Recorded information:
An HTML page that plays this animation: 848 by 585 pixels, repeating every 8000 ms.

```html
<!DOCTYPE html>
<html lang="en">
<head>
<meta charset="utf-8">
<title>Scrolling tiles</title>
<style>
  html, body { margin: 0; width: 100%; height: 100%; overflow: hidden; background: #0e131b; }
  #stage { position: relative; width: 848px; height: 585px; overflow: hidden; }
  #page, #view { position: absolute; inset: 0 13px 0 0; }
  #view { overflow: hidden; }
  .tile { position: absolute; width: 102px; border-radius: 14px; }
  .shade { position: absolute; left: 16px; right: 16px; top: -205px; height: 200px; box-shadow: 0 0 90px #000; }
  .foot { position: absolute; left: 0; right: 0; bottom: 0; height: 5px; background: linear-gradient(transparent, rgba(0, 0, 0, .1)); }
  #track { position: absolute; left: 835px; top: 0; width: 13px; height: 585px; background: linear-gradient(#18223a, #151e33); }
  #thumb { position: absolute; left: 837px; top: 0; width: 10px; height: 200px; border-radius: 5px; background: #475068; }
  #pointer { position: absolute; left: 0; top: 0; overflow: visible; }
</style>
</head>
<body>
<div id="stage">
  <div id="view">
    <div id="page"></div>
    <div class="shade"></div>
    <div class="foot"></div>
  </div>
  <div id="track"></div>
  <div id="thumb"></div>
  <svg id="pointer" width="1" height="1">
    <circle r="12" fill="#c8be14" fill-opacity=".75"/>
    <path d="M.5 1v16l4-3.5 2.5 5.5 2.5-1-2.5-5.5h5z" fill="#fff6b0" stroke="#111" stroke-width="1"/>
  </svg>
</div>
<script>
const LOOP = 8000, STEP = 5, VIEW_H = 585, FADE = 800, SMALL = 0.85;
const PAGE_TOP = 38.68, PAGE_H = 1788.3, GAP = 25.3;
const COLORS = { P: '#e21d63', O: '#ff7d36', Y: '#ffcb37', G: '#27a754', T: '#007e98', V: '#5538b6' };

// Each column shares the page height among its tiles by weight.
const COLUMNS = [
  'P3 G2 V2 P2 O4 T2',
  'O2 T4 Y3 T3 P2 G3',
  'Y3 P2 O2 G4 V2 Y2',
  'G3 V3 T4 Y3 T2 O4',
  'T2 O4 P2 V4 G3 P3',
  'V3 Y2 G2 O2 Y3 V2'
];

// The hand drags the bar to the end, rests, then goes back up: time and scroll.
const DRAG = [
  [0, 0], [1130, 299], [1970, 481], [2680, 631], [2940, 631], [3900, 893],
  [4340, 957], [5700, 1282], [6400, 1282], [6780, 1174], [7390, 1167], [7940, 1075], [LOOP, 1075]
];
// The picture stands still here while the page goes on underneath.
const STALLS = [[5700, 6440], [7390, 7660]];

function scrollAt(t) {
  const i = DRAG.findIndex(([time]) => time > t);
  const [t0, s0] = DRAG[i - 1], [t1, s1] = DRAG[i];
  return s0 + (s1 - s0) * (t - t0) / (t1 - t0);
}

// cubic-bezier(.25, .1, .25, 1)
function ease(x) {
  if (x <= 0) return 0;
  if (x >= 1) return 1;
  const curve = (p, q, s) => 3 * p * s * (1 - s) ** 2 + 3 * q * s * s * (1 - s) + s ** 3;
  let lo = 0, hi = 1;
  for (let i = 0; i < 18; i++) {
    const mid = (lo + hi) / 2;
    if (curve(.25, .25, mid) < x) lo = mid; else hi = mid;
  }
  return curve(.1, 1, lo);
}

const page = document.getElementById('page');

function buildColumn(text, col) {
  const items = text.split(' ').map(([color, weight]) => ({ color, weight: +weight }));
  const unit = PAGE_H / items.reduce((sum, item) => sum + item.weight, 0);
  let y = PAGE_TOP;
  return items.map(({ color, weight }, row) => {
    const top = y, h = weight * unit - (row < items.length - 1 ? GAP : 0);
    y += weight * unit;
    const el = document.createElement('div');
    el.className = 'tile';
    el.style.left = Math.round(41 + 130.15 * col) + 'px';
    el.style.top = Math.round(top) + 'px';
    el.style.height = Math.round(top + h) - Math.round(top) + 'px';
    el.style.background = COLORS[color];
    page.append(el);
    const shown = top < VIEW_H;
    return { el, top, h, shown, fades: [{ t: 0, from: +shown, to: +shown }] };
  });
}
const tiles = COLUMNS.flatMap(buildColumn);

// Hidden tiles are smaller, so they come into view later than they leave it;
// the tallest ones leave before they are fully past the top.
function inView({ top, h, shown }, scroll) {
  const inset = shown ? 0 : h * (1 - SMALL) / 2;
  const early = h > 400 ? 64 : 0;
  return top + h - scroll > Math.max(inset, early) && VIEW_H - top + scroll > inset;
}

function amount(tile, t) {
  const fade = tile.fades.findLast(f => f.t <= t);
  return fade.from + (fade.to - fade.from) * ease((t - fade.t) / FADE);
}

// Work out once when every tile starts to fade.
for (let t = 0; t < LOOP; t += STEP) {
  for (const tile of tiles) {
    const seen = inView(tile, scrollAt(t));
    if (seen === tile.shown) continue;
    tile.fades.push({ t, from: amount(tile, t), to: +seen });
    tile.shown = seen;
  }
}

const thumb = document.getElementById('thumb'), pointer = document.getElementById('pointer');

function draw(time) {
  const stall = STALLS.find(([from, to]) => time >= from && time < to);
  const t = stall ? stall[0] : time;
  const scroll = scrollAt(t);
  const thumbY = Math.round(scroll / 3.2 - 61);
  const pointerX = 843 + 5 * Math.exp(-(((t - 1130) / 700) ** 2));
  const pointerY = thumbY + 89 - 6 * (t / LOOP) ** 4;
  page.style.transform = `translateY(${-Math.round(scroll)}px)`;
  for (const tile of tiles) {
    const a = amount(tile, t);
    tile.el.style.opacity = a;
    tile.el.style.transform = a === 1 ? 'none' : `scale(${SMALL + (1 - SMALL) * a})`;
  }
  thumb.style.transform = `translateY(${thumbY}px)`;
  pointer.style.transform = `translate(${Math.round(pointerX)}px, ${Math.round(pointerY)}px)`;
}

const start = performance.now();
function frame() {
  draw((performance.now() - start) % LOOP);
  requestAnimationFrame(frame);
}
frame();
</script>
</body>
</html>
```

---

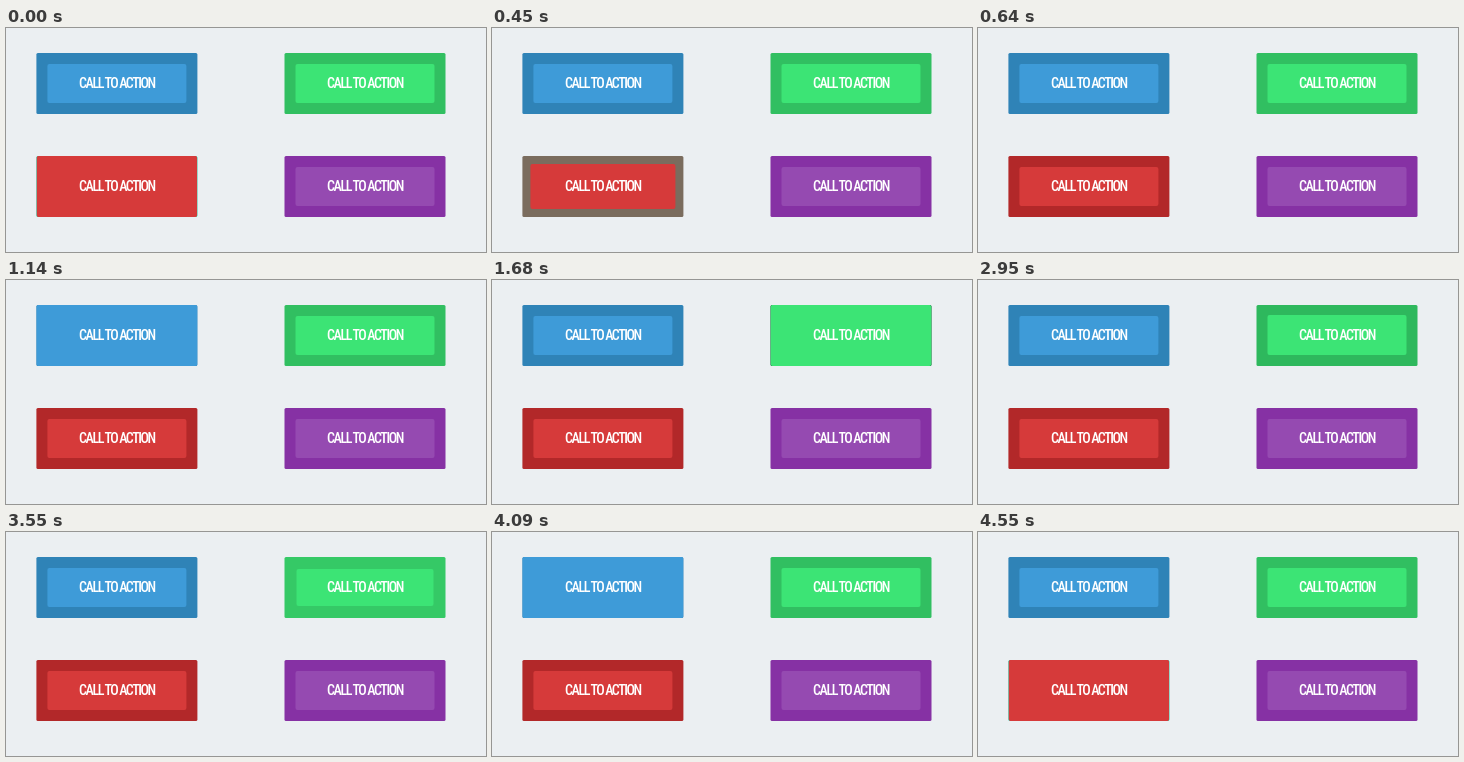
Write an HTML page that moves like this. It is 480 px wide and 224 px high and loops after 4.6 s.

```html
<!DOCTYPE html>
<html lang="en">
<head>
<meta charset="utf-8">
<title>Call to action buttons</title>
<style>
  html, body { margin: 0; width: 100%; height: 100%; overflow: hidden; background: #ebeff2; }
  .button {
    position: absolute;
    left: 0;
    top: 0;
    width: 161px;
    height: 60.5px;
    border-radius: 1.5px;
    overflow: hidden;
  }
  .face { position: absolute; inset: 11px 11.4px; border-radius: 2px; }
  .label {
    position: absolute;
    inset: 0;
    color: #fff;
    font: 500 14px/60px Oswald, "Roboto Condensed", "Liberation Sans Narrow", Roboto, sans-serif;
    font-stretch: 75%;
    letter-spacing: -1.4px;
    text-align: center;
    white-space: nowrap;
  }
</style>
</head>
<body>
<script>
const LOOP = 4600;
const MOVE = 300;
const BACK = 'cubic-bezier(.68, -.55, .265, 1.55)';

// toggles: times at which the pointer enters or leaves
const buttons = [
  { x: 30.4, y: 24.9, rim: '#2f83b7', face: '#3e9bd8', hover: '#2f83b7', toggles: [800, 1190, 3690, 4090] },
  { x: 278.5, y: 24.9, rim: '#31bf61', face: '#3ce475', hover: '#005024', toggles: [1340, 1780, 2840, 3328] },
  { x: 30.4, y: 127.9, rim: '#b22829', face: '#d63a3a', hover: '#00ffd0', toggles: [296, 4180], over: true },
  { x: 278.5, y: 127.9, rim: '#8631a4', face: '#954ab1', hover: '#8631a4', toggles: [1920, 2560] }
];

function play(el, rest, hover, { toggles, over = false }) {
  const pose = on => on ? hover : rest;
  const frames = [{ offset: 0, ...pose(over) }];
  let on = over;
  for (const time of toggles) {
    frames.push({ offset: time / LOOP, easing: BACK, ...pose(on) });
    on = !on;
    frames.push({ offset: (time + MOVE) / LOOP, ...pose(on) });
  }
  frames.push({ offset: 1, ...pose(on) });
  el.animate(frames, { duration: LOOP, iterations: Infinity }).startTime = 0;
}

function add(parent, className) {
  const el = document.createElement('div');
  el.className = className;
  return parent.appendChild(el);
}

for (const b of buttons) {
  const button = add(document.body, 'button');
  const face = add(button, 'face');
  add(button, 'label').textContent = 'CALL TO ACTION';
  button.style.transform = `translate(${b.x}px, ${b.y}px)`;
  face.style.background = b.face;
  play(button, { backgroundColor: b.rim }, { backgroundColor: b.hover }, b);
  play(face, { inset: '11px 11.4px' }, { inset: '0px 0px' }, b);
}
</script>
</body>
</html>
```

--

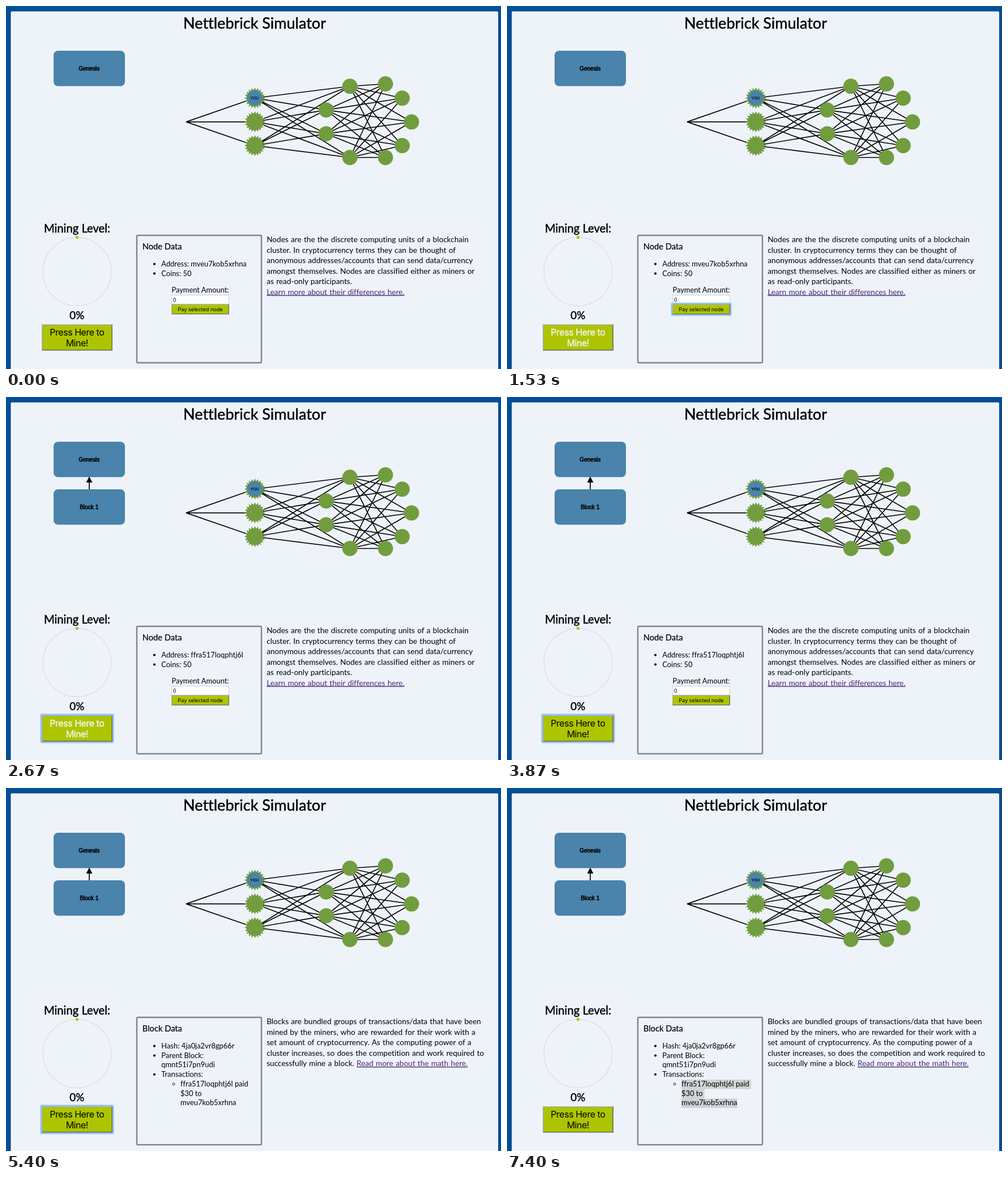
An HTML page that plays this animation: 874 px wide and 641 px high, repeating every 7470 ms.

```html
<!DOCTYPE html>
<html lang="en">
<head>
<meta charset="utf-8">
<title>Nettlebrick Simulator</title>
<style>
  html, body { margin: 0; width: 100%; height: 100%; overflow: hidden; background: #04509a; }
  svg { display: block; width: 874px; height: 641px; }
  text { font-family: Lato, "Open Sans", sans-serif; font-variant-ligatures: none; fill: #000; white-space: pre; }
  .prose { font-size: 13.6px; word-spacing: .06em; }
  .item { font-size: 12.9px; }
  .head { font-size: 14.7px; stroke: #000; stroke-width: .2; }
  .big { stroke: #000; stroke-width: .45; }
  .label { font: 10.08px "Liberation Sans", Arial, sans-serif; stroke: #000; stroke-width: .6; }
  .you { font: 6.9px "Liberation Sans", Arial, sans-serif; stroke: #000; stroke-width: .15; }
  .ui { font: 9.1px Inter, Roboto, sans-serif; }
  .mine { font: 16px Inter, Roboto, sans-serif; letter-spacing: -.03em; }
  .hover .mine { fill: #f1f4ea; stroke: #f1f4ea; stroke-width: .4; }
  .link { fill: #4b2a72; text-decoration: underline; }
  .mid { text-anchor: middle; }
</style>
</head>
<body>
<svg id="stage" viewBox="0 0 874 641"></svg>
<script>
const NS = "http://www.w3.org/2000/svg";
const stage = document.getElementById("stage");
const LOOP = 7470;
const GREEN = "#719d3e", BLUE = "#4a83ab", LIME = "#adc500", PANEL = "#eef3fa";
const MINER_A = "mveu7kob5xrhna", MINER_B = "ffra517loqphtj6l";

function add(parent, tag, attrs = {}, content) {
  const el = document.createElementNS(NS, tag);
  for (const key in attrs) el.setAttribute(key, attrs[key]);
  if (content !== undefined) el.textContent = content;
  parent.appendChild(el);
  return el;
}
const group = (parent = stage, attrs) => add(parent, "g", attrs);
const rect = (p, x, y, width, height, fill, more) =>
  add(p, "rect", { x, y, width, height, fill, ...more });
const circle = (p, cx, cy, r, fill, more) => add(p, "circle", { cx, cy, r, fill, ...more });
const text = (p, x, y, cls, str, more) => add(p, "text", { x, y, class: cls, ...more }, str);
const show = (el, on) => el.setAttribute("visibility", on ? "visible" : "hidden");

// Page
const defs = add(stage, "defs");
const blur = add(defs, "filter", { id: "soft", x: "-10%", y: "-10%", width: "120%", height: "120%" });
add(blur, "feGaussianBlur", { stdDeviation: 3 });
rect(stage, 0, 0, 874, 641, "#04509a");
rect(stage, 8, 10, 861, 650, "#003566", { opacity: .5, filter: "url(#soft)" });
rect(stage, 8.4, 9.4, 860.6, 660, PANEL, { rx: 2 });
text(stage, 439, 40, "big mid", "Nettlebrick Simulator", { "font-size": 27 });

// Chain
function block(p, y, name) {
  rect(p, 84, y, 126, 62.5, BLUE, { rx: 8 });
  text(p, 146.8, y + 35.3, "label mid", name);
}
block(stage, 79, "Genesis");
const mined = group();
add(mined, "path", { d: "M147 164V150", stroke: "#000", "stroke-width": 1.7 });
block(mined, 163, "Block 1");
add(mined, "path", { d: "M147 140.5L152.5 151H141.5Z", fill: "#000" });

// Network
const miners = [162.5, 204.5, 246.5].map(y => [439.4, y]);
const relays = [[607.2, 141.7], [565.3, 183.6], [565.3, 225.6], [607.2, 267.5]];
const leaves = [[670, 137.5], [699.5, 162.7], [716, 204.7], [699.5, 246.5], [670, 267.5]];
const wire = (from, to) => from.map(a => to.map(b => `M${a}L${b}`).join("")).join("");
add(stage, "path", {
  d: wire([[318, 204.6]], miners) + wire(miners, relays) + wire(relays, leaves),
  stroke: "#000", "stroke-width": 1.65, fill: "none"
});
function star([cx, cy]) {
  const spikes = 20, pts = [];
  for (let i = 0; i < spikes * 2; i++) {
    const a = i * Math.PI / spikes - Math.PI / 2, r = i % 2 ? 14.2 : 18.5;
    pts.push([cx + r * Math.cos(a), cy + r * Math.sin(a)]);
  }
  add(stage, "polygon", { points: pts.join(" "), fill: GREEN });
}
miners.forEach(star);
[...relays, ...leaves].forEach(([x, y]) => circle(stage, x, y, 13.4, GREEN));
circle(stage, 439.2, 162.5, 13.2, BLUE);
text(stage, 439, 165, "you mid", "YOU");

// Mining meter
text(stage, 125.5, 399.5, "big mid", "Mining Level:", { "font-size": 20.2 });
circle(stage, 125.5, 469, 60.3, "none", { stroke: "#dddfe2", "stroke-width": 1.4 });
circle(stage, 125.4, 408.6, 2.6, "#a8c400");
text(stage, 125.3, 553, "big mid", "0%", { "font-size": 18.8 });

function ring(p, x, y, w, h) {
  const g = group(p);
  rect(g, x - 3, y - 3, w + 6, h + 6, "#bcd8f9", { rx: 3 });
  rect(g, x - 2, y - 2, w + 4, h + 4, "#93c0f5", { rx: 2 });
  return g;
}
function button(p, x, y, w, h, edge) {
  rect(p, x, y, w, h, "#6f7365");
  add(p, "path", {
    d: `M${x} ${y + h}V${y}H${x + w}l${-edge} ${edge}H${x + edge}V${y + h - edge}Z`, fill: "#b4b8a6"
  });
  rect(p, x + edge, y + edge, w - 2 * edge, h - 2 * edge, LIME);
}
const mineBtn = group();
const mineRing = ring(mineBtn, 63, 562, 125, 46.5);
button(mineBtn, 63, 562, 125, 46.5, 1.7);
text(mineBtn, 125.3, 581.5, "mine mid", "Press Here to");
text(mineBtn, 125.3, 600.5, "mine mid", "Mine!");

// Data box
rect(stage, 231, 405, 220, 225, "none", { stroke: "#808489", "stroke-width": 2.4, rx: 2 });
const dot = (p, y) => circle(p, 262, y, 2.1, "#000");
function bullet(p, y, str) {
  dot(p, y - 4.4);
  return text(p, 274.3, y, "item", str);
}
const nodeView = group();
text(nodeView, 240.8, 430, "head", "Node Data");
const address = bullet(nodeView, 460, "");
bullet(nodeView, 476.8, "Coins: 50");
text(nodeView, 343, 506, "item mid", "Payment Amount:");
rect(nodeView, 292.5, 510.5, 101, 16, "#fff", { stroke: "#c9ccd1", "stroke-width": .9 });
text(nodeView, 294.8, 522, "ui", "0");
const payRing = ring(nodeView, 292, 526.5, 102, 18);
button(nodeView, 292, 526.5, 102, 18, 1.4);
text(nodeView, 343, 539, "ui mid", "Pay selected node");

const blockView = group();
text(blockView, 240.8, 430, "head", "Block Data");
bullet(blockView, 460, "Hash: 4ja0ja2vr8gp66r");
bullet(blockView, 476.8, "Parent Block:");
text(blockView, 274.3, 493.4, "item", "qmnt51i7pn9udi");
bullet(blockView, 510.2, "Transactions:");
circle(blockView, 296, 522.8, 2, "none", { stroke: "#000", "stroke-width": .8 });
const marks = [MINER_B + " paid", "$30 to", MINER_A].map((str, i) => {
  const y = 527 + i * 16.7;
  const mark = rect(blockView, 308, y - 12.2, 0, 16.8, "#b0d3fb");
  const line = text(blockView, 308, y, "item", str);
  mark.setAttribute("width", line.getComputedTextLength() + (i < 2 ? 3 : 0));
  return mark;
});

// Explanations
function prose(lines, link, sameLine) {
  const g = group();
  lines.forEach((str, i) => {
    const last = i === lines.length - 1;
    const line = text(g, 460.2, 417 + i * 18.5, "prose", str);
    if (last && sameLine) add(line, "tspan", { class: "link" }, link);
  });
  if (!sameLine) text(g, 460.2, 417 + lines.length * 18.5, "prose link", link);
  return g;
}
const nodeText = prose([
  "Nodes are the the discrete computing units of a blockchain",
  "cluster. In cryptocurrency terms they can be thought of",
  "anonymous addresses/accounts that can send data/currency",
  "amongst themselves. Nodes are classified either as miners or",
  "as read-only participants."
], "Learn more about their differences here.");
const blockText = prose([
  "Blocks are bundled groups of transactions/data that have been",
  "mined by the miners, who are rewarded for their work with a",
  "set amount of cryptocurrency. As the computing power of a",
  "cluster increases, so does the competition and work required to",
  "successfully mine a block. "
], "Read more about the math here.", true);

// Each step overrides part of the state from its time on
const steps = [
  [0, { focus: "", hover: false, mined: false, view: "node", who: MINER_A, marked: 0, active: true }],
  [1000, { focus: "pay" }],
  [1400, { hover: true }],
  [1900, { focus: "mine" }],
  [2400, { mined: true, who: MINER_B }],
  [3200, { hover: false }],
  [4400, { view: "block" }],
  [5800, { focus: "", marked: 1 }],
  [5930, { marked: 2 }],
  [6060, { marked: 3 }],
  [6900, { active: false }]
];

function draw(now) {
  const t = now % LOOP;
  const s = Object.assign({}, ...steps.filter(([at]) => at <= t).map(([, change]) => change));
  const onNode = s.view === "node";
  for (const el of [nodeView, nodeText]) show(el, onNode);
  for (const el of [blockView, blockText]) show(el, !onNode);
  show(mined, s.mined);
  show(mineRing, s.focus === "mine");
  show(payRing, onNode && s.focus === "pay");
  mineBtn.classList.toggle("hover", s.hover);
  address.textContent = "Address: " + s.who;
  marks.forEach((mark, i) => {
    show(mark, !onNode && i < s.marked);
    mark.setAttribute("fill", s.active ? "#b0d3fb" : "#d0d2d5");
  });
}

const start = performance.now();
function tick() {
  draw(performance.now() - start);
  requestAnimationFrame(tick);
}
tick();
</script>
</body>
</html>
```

Aim of the task: When a line in the data contains the string "marked", copy that line.

Finished exercise:
  [0, { focus: "", hover: false, mined: false, view: "node", who: MINER_A, marked: 0, active: true }],
  [5800, { focus: "", marked: 1 }],
  [5930, { marked: 2 }],
  [6060, { marked: 3 }],
    show(mark, !onNode && i < s.marked);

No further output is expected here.